Frank and Joan Randall of Newport Beach have donated $50 million to the Nature Conservancy for the creation of its largest nature preserve in California, a beautiful 72,000-acre area in the Southern Sierra Nevada and Tehachapi Mountains.
According to the Nature Conservancy, the preserve is just over 100 miles north of downtown Los Angeles and will serve to protect a crucial wildlife corridor and biodiversity hotspot. As accelerating climate change continues to increase habitat loss and fragmentation, the Frank and Joan Randall Preserve ensures a critical linkage between Northern and Southern California that will allow rare, threatened, and endangered species to move and adapt to a changing environment.
The Randall Preserve covers a sweeping range of land securing connection from the Sequoia National Forest to conserved lands on the Tejon Ranch, allowing movement from the Southern Sierra Nevada down to Castaic, to the Transverse Ranges that run east to west, down to the Peninsular ranges, providing flow across a broad range of elevations.
The Nature Conservancy notes that this area is also one of the most significant in North America because by connecting Northern and Southern California it helps complete an intact network of open space lands from Canada to Mexico. Its unique topography, and its location at the convergence of four diverse ecoregions (Sierra Nevada, Mojave Desert, the Central Valley, and South Coast) only add to its significance in protecting biodiversity in the western US.
The protection of this immense area ensures that 28 sensitive species across California have the best chance of survival.
“What is striking about the Randall Preserve and this area of the Tehachapis is not only its rugged beauty, but also its unique topography. It goes from these very high elevations where you can see snow, all the way down to the Mojave desert and the Central Valley, and everything in between,” said Mike Sweeney, Executive Director of The Nature Conservancy in California. “This preserve will also ensure a much-needed corridor for wildlife, like endangered mountain lions to the south, so they can mix and move, migrate and adapt.”
“Preserving open space has long been a passion of ours,” said Frank Randall. “Once it’s gone, it’s gone. This area was under threat, but together with The Nature Conservancy, we’re doing everything we can to make sure this beautiful and ecologically diverse part of our state can stand the test of time for generations to come.”

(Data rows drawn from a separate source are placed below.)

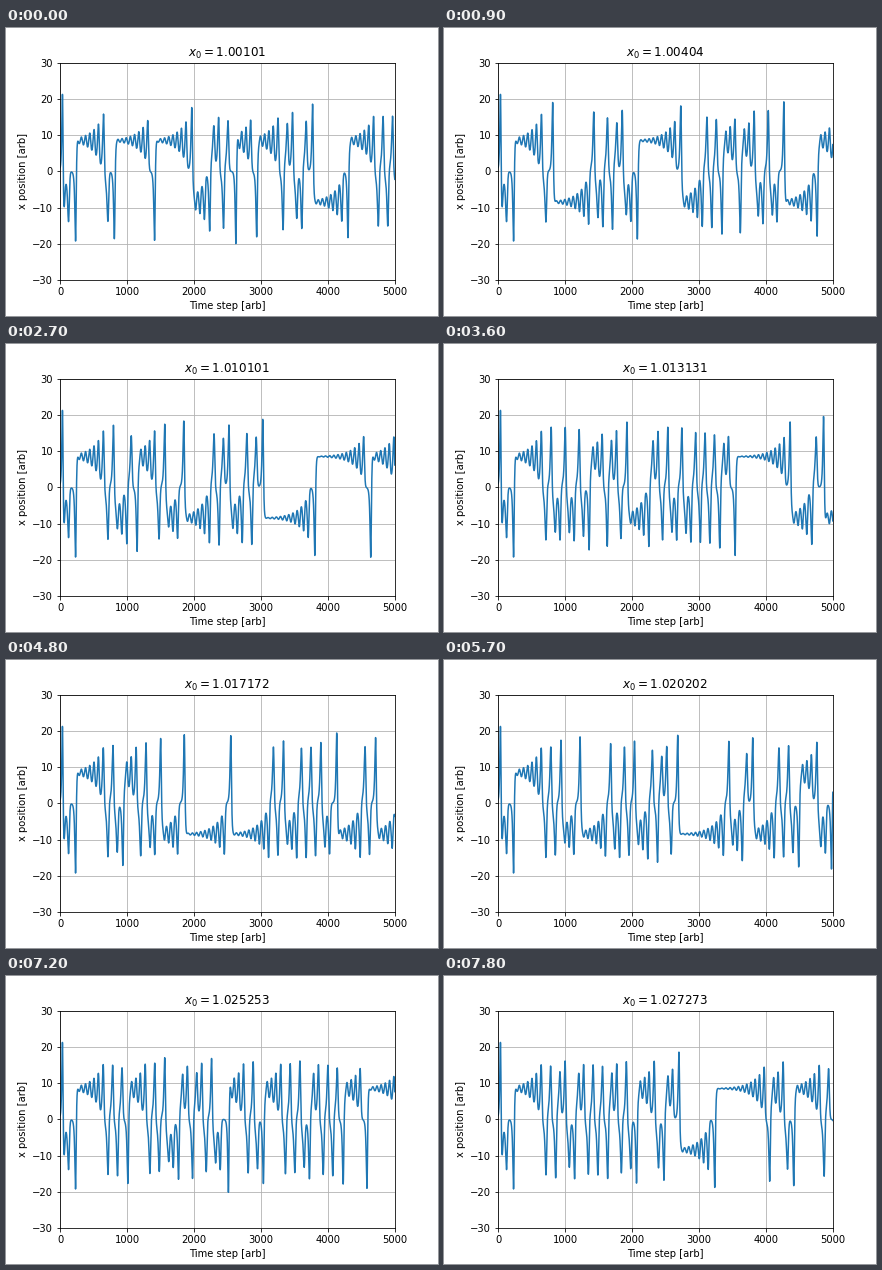
Recreate the animation shown at these times as a matplotlib script. Size 432x288 px, loop 8000 ms.

```python
import numpy as np
import matplotlib.pyplot as plt
from matplotlib.animation import FuncAnimation

SIGMA, RHO, BETA = 10, 28, 8 / 3
DT, STEPS = 0.01, 5000
INTERVAL, FRAMES, HOLD = 100, 80, 3


def lorenz_x(x0, y0=1.0, z0=1.0):
    """Forward-Euler x(t) of the Lorenz system, one column per start value."""
    xs = np.empty((STEPS + 1, len(x0)))
    x, y, z = x0, np.full_like(x0, y0), np.full_like(x0, z0)
    for i in range(STEPS + 1):
        xs[i] = x
        dx = SIGMA * (y - x)
        dy = x * (RHO - z) - y
        dz = x * y - BETA * z
        x, y, z = x + dx * DT, y + dy * DT, z + dz * DT
    return xs


starts = np.linspace(1, 1.1, 100)[1:28]
paths = lorenz_x(starts)

fig, ax = plt.subplots(figsize=(6, 4), dpi=72)
fig.subplots_adjust(left=0.125, right=0.9, bottom=0.125, top=0.88)
line, = ax.plot(paths[:, 0])
title = ax.set_title("")
ax.set(xlim=(0, STEPS), ylim=(-30, 30),
       xlabel="Time step [arb]", ylabel="x position [arb]")
ax.grid()


def update(frame):
    k = frame // HOLD
    line.set_ydata(paths[:, k])
    title.set_text(f"$x_0 = {round(starts[k], 6)}$")
    return line, title


anim = FuncAnimation(fig, update, frames=FRAMES, interval=INTERVAL,
                     repeat=True, repeat_delay=0, blit=False)
plt.show()
```
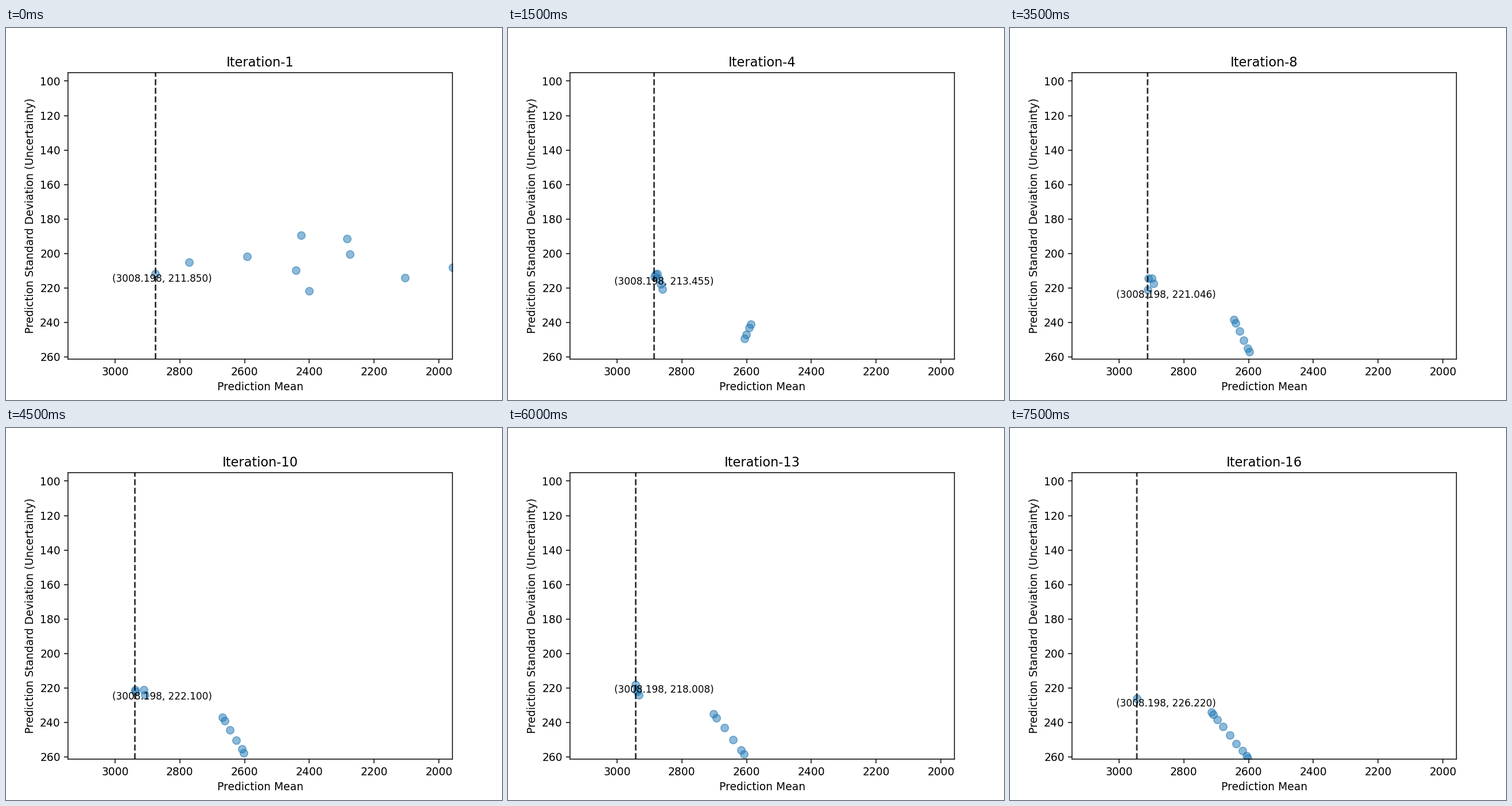
These frames come from a looping animation (864 px wide and 648 px high, 8000 ms). A matplotlib script:

```python
import matplotlib.pyplot as plt
import numpy as np
from matplotlib.animation import FuncAnimation

plt.rcParams["path.snap"] = False

STEPS, SIZE = 16, 10
TEXT_X = 3008.198

# Random starting population, best mean first
START = [(2771, 205.1), (2592, 201.8), (2442, 209.9), (2426, 189.6),
         (2401, 221.9), (2283, 191.6), (2275, 200.3), (2105, 214.1),
         (1957, 208.1)]

# Record holders: first step, mean, std
RECORDS = [(1, 2875.0, 211.850), (3, 2881.2, 211.932), (4, 2885.6, 213.455),
           (5, 2886.0, 215.600), (6, 2898.9, 214.418), (7, 2910.4, 214.382),
           (8, 2911.9, 221.046), (9, 2937.6, 221.098), (10, 2938.8, 222.100),
           (11, 2942.4, 218.008), (14, 2935.5, 226.216), (15, 2945.1, 226.220)]

# Second cluster: its size and its two ends at key steps
FRONT_STEP = [1, 4, 6, 8, 14, 16]
FRONT_SIZE = [0, 4, 4, 6, 7, 9]
HIGH_END = [2586, 2586, 2642, 2645, 2714, 2714], [241, 241, 244, 238.5, 234.2, 234.2]
LOW_END = [2607, 2607, 2607, 2598, 2610, 2602], [249.4, 249.4, 249.4, 257, 258.7, 260.6]


def at(step, values):
    return np.interp(step, FRONT_STEP, values)


def front(step):
    """Dots along a line, crowded towards both ends."""
    u = np.linspace(0, 1, int(at(step, FRONT_SIZE)))
    u = u * u * (3 - 2 * u)
    mean, std = (at(step, a) + u * (at(step, b) - at(step, a))
                 for a, b in zip(HIGH_END, LOW_END))
    return list(zip(mean, std))


def leaders(step, count):
    """The latest record holders, followed by a short slanted tail."""
    recent = [r[1:] for r in RECORDS if r[0] <= step][-min(count, 3):]
    mean, std = recent[0]
    tail = [(mean - 5 * k, std + 3 * k)
            for k in range(1, count - len(recent) + 1)]
    return recent[::-1] + tail


def population(step):
    first_gen = START[:max(0, 3 * (4 - step))]
    second = front(step)
    return leaders(step, SIZE - len(first_gen) - len(second)) + second + first_gen


fig, ax = plt.subplots(figsize=(6.4, 4.8), dpi=135)
ax.set_xlim(3145.4, 1958)
ax.set_ylim(261.3, 95.1)
ax.set_xlabel("Prediction Mean")
ax.set_ylabel("Prediction Standard Deviation (Uncertainty)")
title = ax.set_title("")
dots = ax.scatter([], [], s=50, color="C0", alpha=0.5)
line = ax.axvline(RECORDS[0][1], color="black", linestyle="--", alpha=0.8)
label = ax.text(TEXT_X, 0, "", fontsize=9, va="top")


def update(i):
    step = i + 1
    dots_now = population(step)
    mean, std = dots_now[0]
    title.set_text(f"Iteration-{step}")
    dots.set_offsets(dots_now)
    line.set_xdata([mean, mean])
    label.set_y(std)
    label.set_text(f"({TEXT_X:.3f}, {std:.3f})")
    return title, dots, line, label


anim = FuncAnimation(fig, update, frames=STEPS, interval=500,
                     repeat=True, repeat_delay=0)
plt.show()
```
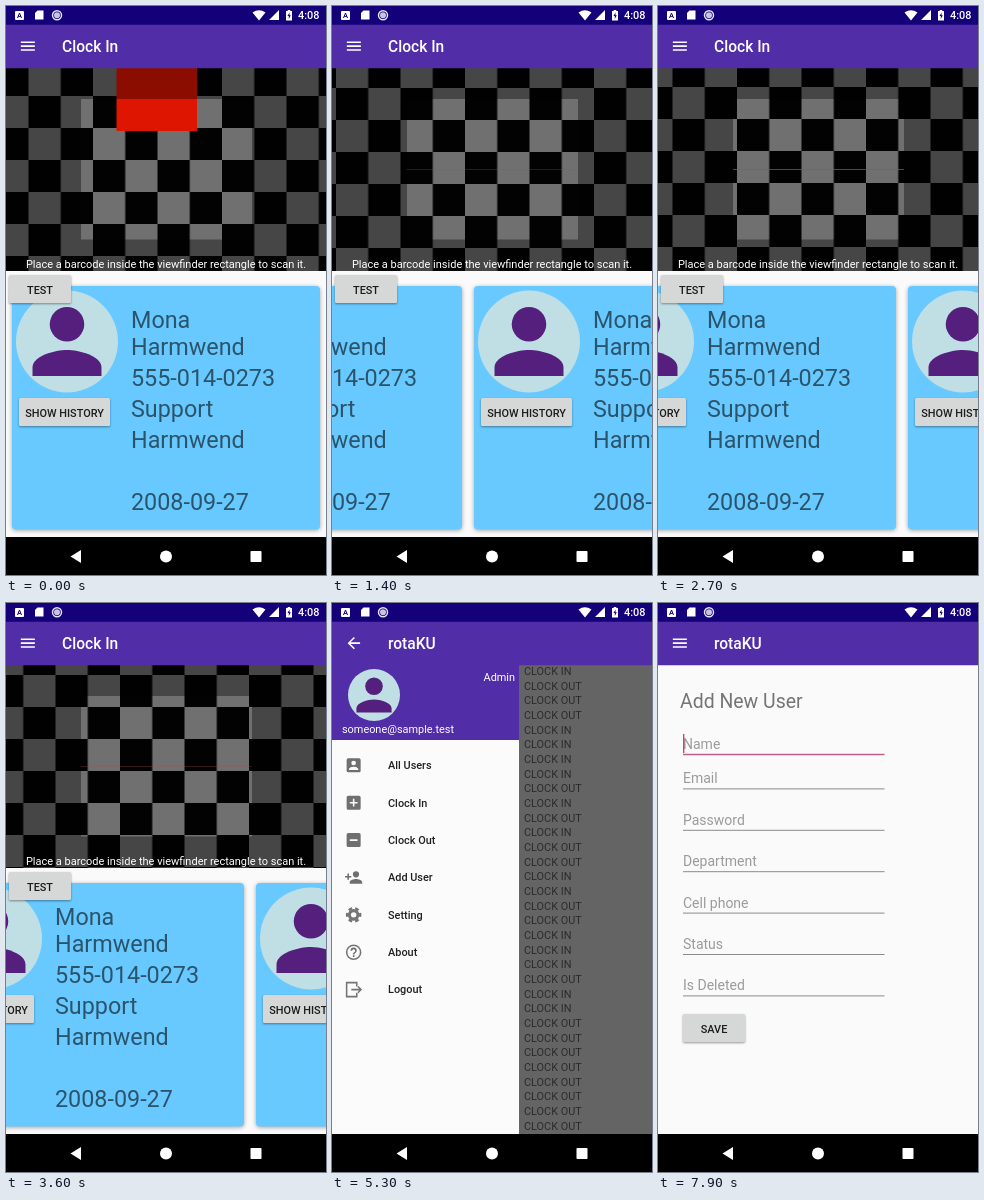
Recreate the animation shown at these times as an HTML page. Size 320x569 px, loop 8000 ms.

```html
<!DOCTYPE html>
<html lang="en">
<head>
<meta charset="utf-8">
<title>Clock In</title>
<style>
html, body { margin: 0; height: 100%; overflow: hidden; background: #000; }
svg { display: block; width: 320px; height: 569px; font: 10.9px Roboto, sans-serif; }
.med { font-weight: 500; }
.title { font-weight: 500; font-size: 15.57px; fill: #fff; }
.big { font-size: 23.35px; fill: rgba(0,0,0,.58); }
.hint { font-size: 14px; fill: #9b9b9b; }
.raised { filter: drop-shadow(0 1px 1.2px rgba(0,0,0,.4)); }
.card { filter: drop-shadow(0 1.5px 2px rgba(0,0,0,.35)); }
.line { fill: none; stroke: #757575; stroke-width: 2; }
</style>
</head>
<body>
<svg viewBox="0 0 320 569">
  <defs>
    <pattern id="checks" width="64.5" height="64" patternUnits="userSpaceOnUse">
      <path d="M0 0h32.250v32H0zM32.250 32h32.250v32H32.250z" fill="#707070"/>
    </pattern>
    <clipPath id="view"><path d="M0 62h320v203H0z"/></clipPath>
    <clipPath id="body"><path d="M0 62h320v469H0z"/></clipPath>
    <g id="person">
      <circle r="51" fill="#bfdfe4"/>
      <g fill="#551f7d" transform="scale(4.31) translate(-12 -12)">
        <circle cx="12" cy="8" r="4"/>
        <path d="M12 14c-2.67 0-8 1.34-8 4v2h16v-2c0-2.66-5.33-4-8-4z"/>
      </g>
    </g>
  </defs>

  <path d="M0 62h320v470H0z" fill="#fafafa"/>

  <g id="scan">
    <g clip-path="url(#view)">
      <path d="M0 62h320v203H0z" fill="#020202"/>
      <path d="M0 62h320v203H0z" fill="url(#checks)"/>
      <rect id="red" width="80.5" height="80" fill="#de1500"/>
      <path d="M0 62h320v203H0zM75 93v140.500h171V93z" fill-rule="evenodd" fill="#000" opacity=".38"/>
      <path id="laser" d="M75 163.500h171" stroke="#a05050"/>
      <text x="160" y="261.500" text-anchor="middle" font-size="11" fill="#fff">Place a barcode inside the viewfinder rectangle to scan it.</text>
    </g>
    <g clip-path="url(#body)"><g id="cards"></g></g>
    <g id="test"></g>
  </g>

  <g id="form">
    <text x="22" y="105" font-size="19.460" fill="#757575">Add New User</text>
    <g id="fields"></g>
  </g>

  <g id="drawer">
    <g id="history"></g>
    <path d="M0 62h320v470H0z" opacity=".6"/>
    <path d="M0 62h187v470H0z" fill="#fbfbfb"/>
    <path d="M0 62h187v75H0z" fill="#512da8"/>
    <use href="#person" transform="translate(42 92) scale(.51)"/>
    <g fill="#fff">
      <text x="183" y="78" text-anchor="end">Admin</text>
      <text x="10" y="130">someone@sample.test</text>
    </g>
    <g id="menu"></g>
  </g>

  <path d="M0 0h320v19H0z" fill="#140078"/>
  <path d="M0 18.700h320V62.300H0z" fill="#512da8"/>
  <g fill="#fff">
    <rect x="9" y="5" width="9" height="9" rx="1"/>
    <path d="M11.500 12l2-5 2 5m-3.300-1.600h2.600" fill="none" stroke="#140078"/>
    <path d="M31.500 4.500h6v9h-8.500v-6.500z"/>
    <circle cx="51" cy="9.200" r="4.500" fill="none" stroke="#e6e3f4" stroke-width="1.500"/>
    <circle cx="51" cy="9.200" r="3" fill="#c9c3e6"/>
    <path d="M246.500 6.500q6.500-4.500 13 0l-6.500 8zM273 4v10h-10z"/>
    <path d="M281.700 4h2.600v1h1.700v9.500h-6V5h1.700z"/>
    <path d="M283.500 6.500l-2 3.500h1.300v3l2-3.700h-1.300z" fill="#140078"/>
    <text class="med" x="292" y="13">4:08</text>
    <path id="icon" transform="translate(12.500 30.800) scale(.7786)"/>
  </g>
  <text id="title" class="title" x="56" y="46.300"></text>

  <path d="M0 531h320v38H0z"/>
  <g fill="#fff">
    <path d="M64.500 550.500l10.500-6.500v13z"/>
    <circle cx="160" cy="550.500" r="6"/>
    <rect x="244.500" y="545" width="11" height="11" rx=".8"/>
  </g>
</svg>
<script>
const $ = id => document.getElementById(id);
const text = (x, y, s, cls = '') => `<text x="${x}" y="${y}" class="${cls}">${s}</text>`;
const button = (x, y, w, s) =>
  `<rect class="raised" x="${x}" y="${y}" width="${w}" height="28" rx="1.5" fill="#d6d7d7"/>
   <text class="med" x="${x + w / 2}" y="${y + 18.500}" text-anchor="middle" fill="#1c1c1c">${s}</text>`;

// Carousel: identical cards, one page apart
const person = [[321.600, 'Mona'], [349, 'Harmwend'], [380, '555-014-0273'],
  [411, 'Support'], [442, 'Harmwend'], [504, '2008-09-27']];
const card = x => `<g transform="translate(${x})">
  <rect class="card" y="280" width="308" height="243.500" rx="4" fill="#67c9ff"/>
  <use href="#person" x="55" y="335.500"/>
  ${button(7, 392, 91, 'SHOW HISTORY')}
  ${person.map(([y, s]) => text(119, y, s, 'big')).join('')}</g>`;
$('cards').innerHTML = [-320, 0, 320].map(card).join('');
$('test').innerHTML = button(3, 269, 62, 'TEST');

// Clock history: I = in, O = out
$('history').innerHTML = '<path d="M0 62h320v470H0z" fill="#fafafa"/><g fill="#6c6c6c">' +
  [...'IOOOIIIIOIOIOOIIOOIIIOIIOOOOOOOO'].map((c, i) =>
    text(192, 72 + i * 14.670, c == 'I' ? 'CLOCK IN' : 'CLOCK OUT')).join('') + '</g>';

const fields = ['Name', 'Email', 'Password', 'Department', 'Cell phone', 'Status', 'Is Deleted'];
$('fields').innerHTML = fields.map((s, i) => {
  const y = i ? 139 + i * 41.400 : 145.500;
  return text(25, y, s, 'hint') + (i
    ? `<path d="M25 ${y + 5.500}h201.500" stroke="#8b8b8b"/>`
    : '<path d="M25 151.500h201.500" stroke="#c0608a" stroke-width="1.700"/><path d="M25.700 131v19" stroke="#c0406f" stroke-width="1.300"/>');
}).join('') + button(25, 411, 62, 'SAVE');

const box = 'M5 3h14a2 2 0 0 1 2 2v14a2 2 0 0 1-2 2H5a2 2 0 0 1-2-2V5a2 2 0 0 1 2-2z';
const solid = d => `<path d="${d}" fill="#6f6f6f" fill-rule="evenodd"/>`;
const menu = [
  ['All Users', solid(box + 'M12 6a3 3 0 0 0 0 6a3 3 0 0 0 0-6zM6 17c0-2 4-3.100 6-3.100s6 1.100 6 3.100v1H6z')],
  ['Clock In', solid(box + 'M11 7h2v4h4v2h-4v4h-2v-4H7v-2h4z')],
  ['Clock Out', solid(box + 'M7 11h10v2H7z')],
  ['Add User', solid('M15 4a4 4 0 0 0 0 8a4 4 0 0 0 0-8zM6 10V7H4v3H1v2h3v3h2v-3h3v-2zM15 14c-2.670 0-8 1.340-8 4v2h16v-2c0-2.660-5.330-4-8-4z')],
  ['Setting', `<circle class="line" cx="12" cy="12" r="5.500" style="stroke-width:4"/>
    <circle class="line" cx="12" cy="12" r="8.500" pathLength="12" stroke-dasharray="1.100 .9" stroke-dashoffset=".55" style="stroke-width:3"/>`],
  ['About', '<circle class="line" cx="12" cy="12" r="9"/>' +
    solid('M12 6a4 4 0 0 0-4 4h2a2 2 0 0 1 4 0c0 2-3 1.750-3 5h2c0-2.250 3-2.500 3-5a4 4 0 0 0-4-4zM11 16h2v2h-2z')],
  ['Logout', '<path class="line" d="M16 8V3H3v18h13v-5M9 12h12M17.500 8l4 4-4 4"/>'],
];
$('menu').innerHTML = menu.map(([s, icon], i) =>
  `<g transform="translate(0 ${162.300 + i * 37.380})">
    <g transform="translate(12.300 -9.300) scale(.7786)">${icon}</g>
    <text class="med" x="56" y="3.900" fill="#212121">${s}</text></g>`).join('');

const burger = 'M3 18h18v-2H3zM3 13h18v-2H3zM3 6v2h18V6z';
const arrow = 'M20 11H7.830l5.590-5.590L12 4l-8 8 8 8 1.410-1.410L7.830 13H20z';

// The preview refreshes in steps: start, card x, checker x/y, laser, red x/y.
// The checker drifts right and, three times as fast, up.
const scan = [
  [0, 6, 87, 122, 0, 110.500, 45],
  [300, 74, 87, 122, 0, 110.500, 45],
  [700, 142, 101, 82, .4, 46, 114],
  [1400, 142, 133, -14, .3],
  [2000, 32, 97, 95, 0],
  [2400, 32, 124, 14, .3],
  [2700, -70, 79, 81, .7],
  [3300, -70, 103, 9, 0],
  [3600, -70, 114, -24, .3],
  [4300, -70, 78, 88, 0, 161.500, 233],
];
const show = (id, on) => $(id).style.display = on ? '' : 'none';
const move = (id, x, y = 0) => $(id).setAttribute('transform', `translate(${x} ${y})`);

function draw(now) {
  const t = now % 8000;
  const scene = t < 5300 ? 'scan' : t < 7900 ? 'drawer' : 'form';
  for (const id of ['scan', 'drawer', 'form']) show(id, id == scene);
  const [, x, cx, cy, glow, rx, ry] = scan.findLast(s => s[0] <= t);
  move('cards', x);
  $('checks').setAttribute('patternTransform', `translate(${cx} ${cy})`);
  $('laser').setAttribute('opacity', glow);
  show('red', rx);
  if (rx) move('red', rx, ry);
  $('icon').setAttribute('d', scene == 'drawer' ? arrow : burger);
  $('title').textContent = scene == 'scan' ? 'Clock In' : 'rotaKU';
  requestAnimationFrame(draw);
}
draw(performance.now());
</script>
</body>
</html>
```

According to information on the Nature Conservancy website, Frank and Joan connected over a love of adventure and, after they were married, they went on to travel extensively, finding natural wonders from Antarctica to Tahiti. But as time went on, what they saw was troubling. “In my lifetime I have witnessed massive changes in the state of nature,” Frank said, “and time is not on our side.”
Throughout his career in commercial real estate development, Frank recognized the importance of preserving open space. He specialized in redeveloping malls and other retail centers in already urbanized areas in and around Los Angeles. “The preservation of open space has long been a passion of mine,” he explained. “Buildings can be removed, but land is never the same once it’s built on. Once open space is lost, it’s really lost for good.”
With this understanding, Frank and Joan dedicated themselves to conserving natural lands and, in 2021, they championed the protection of what is now TNC’s largest California preserve. The Frank and Joan Randall Preserve at the Tehachapi Mountains, which covers over 70,000 acres (the size of five Manhattans).
“Nature is resilient,” Frank said, “and by protecting critical areas like this one, we can give it the chance to adapt to change. But we’re also giving ourselves a chance at a better future.”
In addition to the Randalls’ generosity and commitment to conservation, the creation of the preserve was also funded by public and private donors, including the Wildlife Conservation Board, The Department of The Navy, CalTrans, Resources Legacy Fund, Sierra Nevada Conservancy, and the National Fish and Wildlife Foundation, as well as other generous donors.
To learn more about the Frank and Joan Randall Preserve at the Tehachapi Mountains, please visit: www.nature.org/randall preserve.